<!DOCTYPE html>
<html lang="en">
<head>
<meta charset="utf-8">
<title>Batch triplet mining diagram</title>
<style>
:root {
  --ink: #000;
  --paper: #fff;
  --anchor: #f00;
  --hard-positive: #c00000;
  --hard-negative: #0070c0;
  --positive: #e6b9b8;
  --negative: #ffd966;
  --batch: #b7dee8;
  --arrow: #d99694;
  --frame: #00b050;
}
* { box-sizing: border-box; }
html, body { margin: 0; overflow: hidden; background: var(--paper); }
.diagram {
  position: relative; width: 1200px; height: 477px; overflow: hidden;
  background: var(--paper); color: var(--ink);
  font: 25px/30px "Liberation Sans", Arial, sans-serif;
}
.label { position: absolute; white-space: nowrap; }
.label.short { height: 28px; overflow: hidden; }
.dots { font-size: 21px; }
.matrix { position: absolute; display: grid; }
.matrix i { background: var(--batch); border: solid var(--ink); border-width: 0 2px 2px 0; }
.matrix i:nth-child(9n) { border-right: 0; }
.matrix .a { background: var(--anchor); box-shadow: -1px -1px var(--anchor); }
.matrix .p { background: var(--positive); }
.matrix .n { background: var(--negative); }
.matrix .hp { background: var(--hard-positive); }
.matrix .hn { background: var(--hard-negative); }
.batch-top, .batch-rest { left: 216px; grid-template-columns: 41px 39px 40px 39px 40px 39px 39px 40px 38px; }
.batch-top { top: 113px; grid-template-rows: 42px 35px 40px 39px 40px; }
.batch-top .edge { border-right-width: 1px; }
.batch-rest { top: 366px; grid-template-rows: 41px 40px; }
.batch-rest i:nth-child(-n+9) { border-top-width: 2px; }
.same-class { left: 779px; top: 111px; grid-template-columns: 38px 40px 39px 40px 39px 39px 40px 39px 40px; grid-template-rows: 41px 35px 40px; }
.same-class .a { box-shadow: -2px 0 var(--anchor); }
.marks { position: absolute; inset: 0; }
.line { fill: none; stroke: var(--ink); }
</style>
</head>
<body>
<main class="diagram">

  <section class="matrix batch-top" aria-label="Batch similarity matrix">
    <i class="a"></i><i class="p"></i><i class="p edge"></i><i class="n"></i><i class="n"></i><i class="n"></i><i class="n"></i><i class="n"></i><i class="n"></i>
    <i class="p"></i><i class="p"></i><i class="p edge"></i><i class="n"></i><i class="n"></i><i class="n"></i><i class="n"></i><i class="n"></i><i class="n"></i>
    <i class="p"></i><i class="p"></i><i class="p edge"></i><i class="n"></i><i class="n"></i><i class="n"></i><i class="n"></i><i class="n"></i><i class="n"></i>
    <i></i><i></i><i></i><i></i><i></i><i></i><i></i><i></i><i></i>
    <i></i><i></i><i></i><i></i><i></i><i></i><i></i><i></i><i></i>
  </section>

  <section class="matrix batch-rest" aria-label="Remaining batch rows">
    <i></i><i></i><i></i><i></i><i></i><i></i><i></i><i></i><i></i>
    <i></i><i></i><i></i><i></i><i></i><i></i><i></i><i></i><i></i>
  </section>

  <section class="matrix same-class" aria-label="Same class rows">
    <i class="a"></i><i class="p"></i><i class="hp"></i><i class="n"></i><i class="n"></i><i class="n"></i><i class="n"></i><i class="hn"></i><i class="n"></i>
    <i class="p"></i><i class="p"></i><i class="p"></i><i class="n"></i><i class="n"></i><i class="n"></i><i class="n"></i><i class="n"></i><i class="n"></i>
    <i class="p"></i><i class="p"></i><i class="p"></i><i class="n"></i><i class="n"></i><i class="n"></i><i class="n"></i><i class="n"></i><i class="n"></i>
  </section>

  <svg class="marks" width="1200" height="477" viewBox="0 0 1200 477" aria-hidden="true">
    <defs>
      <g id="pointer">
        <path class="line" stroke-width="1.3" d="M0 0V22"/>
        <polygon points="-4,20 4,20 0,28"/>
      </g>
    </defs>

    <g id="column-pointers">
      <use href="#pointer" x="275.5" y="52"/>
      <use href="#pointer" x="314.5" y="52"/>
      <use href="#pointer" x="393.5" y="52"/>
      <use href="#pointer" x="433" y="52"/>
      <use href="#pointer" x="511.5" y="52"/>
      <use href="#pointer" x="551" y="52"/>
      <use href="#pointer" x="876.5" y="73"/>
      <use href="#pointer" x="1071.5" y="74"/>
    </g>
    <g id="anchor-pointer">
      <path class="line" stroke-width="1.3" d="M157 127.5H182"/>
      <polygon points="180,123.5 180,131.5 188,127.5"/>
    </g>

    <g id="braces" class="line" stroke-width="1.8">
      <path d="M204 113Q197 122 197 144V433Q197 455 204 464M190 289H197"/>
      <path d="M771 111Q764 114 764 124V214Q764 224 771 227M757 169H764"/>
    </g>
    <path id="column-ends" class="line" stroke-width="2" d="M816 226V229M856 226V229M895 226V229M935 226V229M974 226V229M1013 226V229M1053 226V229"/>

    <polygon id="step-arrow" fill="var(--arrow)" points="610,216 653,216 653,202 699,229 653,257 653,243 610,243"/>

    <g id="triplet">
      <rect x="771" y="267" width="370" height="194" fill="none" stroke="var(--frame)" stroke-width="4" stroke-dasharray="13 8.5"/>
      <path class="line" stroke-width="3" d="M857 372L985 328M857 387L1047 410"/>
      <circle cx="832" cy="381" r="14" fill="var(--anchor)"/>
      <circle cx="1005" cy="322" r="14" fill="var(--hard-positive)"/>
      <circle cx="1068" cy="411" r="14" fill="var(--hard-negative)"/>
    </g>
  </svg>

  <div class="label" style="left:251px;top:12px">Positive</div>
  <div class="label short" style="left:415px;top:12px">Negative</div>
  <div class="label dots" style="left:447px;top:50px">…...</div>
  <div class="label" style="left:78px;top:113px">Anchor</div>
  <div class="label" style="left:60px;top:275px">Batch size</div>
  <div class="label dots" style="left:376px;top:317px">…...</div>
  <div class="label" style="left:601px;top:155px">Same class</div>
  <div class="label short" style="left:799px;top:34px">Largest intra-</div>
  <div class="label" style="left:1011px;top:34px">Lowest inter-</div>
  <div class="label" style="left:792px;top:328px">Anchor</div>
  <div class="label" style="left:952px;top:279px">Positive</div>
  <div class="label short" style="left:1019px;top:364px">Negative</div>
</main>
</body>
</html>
□ □ □ □ □ □ □
TASK DIRECTIONS: When you reach the end of the listing, print it again in full, exactly as given.

RESULT OF THIS TASK:
<!DOCTYPE html>
<html lang="en">
<head>
<meta charset="utf-8">
<title>Batch triplet mining diagram</title>
<style>
:root {
  --ink: #000;
  --paper: #fff;
  --anchor: #f00;
  --hard-positive: #c00000;
  --hard-negative: #0070c0;
  --positive: #e6b9b8;
  --negative: #ffd966;
  --batch: #b7dee8;
  --arrow: #d99694;
  --frame: #00b050;
}
* { box-sizing: border-box; }
html, body { margin: 0; overflow: hidden; background: var(--paper); }
.diagram {
  position: relative; width: 1200px; height: 477px; overflow: hidden;
  background: var(--paper); color: var(--ink);
  font: 25px/30px "Liberation Sans", Arial, sans-serif;
}
.label { position: absolute; white-space: nowrap; }
.label.short { height: 28px; overflow: hidden; }
.dots { font-size: 21px; }
.matrix { position: absolute; display: grid; }
.matrix i { background: var(--batch); border: solid var(--ink); border-width: 0 2px 2px 0; }
.matrix i:nth-child(9n) { border-right: 0; }
.matrix .a { background: var(--anchor); box-shadow: -1px -1px var(--anchor); }
.matrix .p { background: var(--positive); }
.matrix .n { background: var(--negative); }
.matrix .hp { background: var(--hard-positive); }
.matrix .hn { background: var(--hard-negative); }
.batch-top, .batch-rest { left: 216px; grid-template-columns: 41px 39px 40px 39px 40px 39px 39px 40px 38px; }
.batch-top { top: 113px; grid-template-rows: 42px 35px 40px 39px 40px; }
.batch-top .edge { border-right-width: 1px; }
.batch-rest { top: 366px; grid-template-rows: 41px 40px; }
.batch-rest i:nth-child(-n+9) { border-top-width: 2px; }
.same-class { left: 779px; top: 111px; grid-template-columns: 38px 40px 39px 40px 39px 39px 40px 39px 40px; grid-template-rows: 41px 35px 40px; }
.same-class .a { box-shadow: -2px 0 var(--anchor); }
.marks { position: absolute; inset: 0; }
.line { fill: none; stroke: var(--ink); }
</style>
</head>
<body>
<main class="diagram">

  <section class="matrix batch-top" aria-label="Batch similarity matrix">
    <i class="a"></i><i class="p"></i><i class="p edge"></i><i class="n"></i><i class="n"></i><i class="n"></i><i class="n"></i><i class="n"></i><i class="n"></i>
    <i class="p"></i><i class="p"></i><i class="p edge"></i><i class="n"></i><i class="n"></i><i class="n"></i><i class="n"></i><i class="n"></i><i class="n"></i>
    <i class="p"></i><i class="p"></i><i class="p edge"></i><i class="n"></i><i class="n"></i><i class="n"></i><i class="n"></i><i class="n"></i><i class="n"></i>
    <i></i><i></i><i></i><i></i><i></i><i></i><i></i><i></i><i></i>
    <i></i><i></i><i></i><i></i><i></i><i></i><i></i><i></i><i></i>
  </section>

  <section class="matrix batch-rest" aria-label="Remaining batch rows">
    <i></i><i></i><i></i><i></i><i></i><i></i><i></i><i></i><i></i>
    <i></i><i></i><i></i><i></i><i></i><i></i><i></i><i></i><i></i>
  </section>

  <section class="matrix same-class" aria-label="Same class rows">
    <i class="a"></i><i class="p"></i><i class="hp"></i><i class="n"></i><i class="n"></i><i class="n"></i><i class="n"></i><i class="hn"></i><i class="n"></i>
    <i class="p"></i><i class="p"></i><i class="p"></i><i class="n"></i><i class="n"></i><i class="n"></i><i class="n"></i><i class="n"></i><i class="n"></i>
    <i class="p"></i><i class="p"></i><i class="p"></i><i class="n"></i><i class="n"></i><i class="n"></i><i class="n"></i><i class="n"></i><i class="n"></i>
  </section>

  <svg class="marks" width="1200" height="477" viewBox="0 0 1200 477" aria-hidden="true">
    <defs>
      <g id="pointer">
        <path class="line" stroke-width="1.3" d="M0 0V22"/>
        <polygon points="-4,20 4,20 0,28"/>
      </g>
    </defs>

    <g id="column-pointers">
      <use href="#pointer" x="275.5" y="52"/>
      <use href="#pointer" x="314.5" y="52"/>
      <use href="#pointer" x="393.5" y="52"/>
      <use href="#pointer" x="433" y="52"/>
      <use href="#pointer" x="511.5" y="52"/>
      <use href="#pointer" x="551" y="52"/>
      <use href="#pointer" x="876.5" y="73"/>
      <use href="#pointer" x="1071.5" y="74"/>
    </g>
    <g id="anchor-pointer">
      <path class="line" stroke-width="1.3" d="M157 127.5H182"/>
      <polygon points="180,123.5 180,131.5 188,127.5"/>
    </g>

    <g id="braces" class="line" stroke-width="1.8">
      <path d="M204 113Q197 122 197 144V433Q197 455 204 464M190 289H197"/>
      <path d="M771 111Q764 114 764 124V214Q764 224 771 227M757 169H764"/>
    </g>
    <path id="column-ends" class="line" stroke-width="2" d="M816 226V229M856 226V229M895 226V229M935 226V229M974 226V229M1013 226V229M1053 226V229"/>

    <polygon id="step-arrow" fill="var(--arrow)" points="610,216 653,216 653,202 699,229 653,257 653,243 610,243"/>

    <g id="triplet">
      <rect x="771" y="267" width="370" height="194" fill="none" stroke="var(--frame)" stroke-width="4" stroke-dasharray="13 8.5"/>
      <path class="line" stroke-width="3" d="M857 372L985 328M857 387L1047 410"/>
      <circle cx="832" cy="381" r="14" fill="var(--anchor)"/>
      <circle cx="1005" cy="322" r="14" fill="var(--hard-positive)"/>
      <circle cx="1068" cy="411" r="14" fill="var(--hard-negative)"/>
    </g>
  </svg>

  <div class="label" style="left:251px;top:12px">Positive</div>
  <div class="label short" style="left:415px;top:12px">Negative</div>
  <div class="label dots" style="left:447px;top:50px">…...</div>
  <div class="label" style="left:78px;top:113px">Anchor</div>
  <div class="label" style="left:60px;top:275px">Batch size</div>
  <div class="label dots" style="left:376px;top:317px">…...</div>
  <div class="label" style="left:601px;top:155px">Same class</div>
  <div class="label short" style="left:799px;top:34px">Largest intra-</div>
  <div class="label" style="left:1011px;top:34px">Lowest inter-</div>
  <div class="label" style="left:792px;top:328px">Anchor</div>
  <div class="label" style="left:952px;top:279px">Positive</div>
  <div class="label short" style="left:1019px;top:364px">Negative</div>
</main>
</body>
</html>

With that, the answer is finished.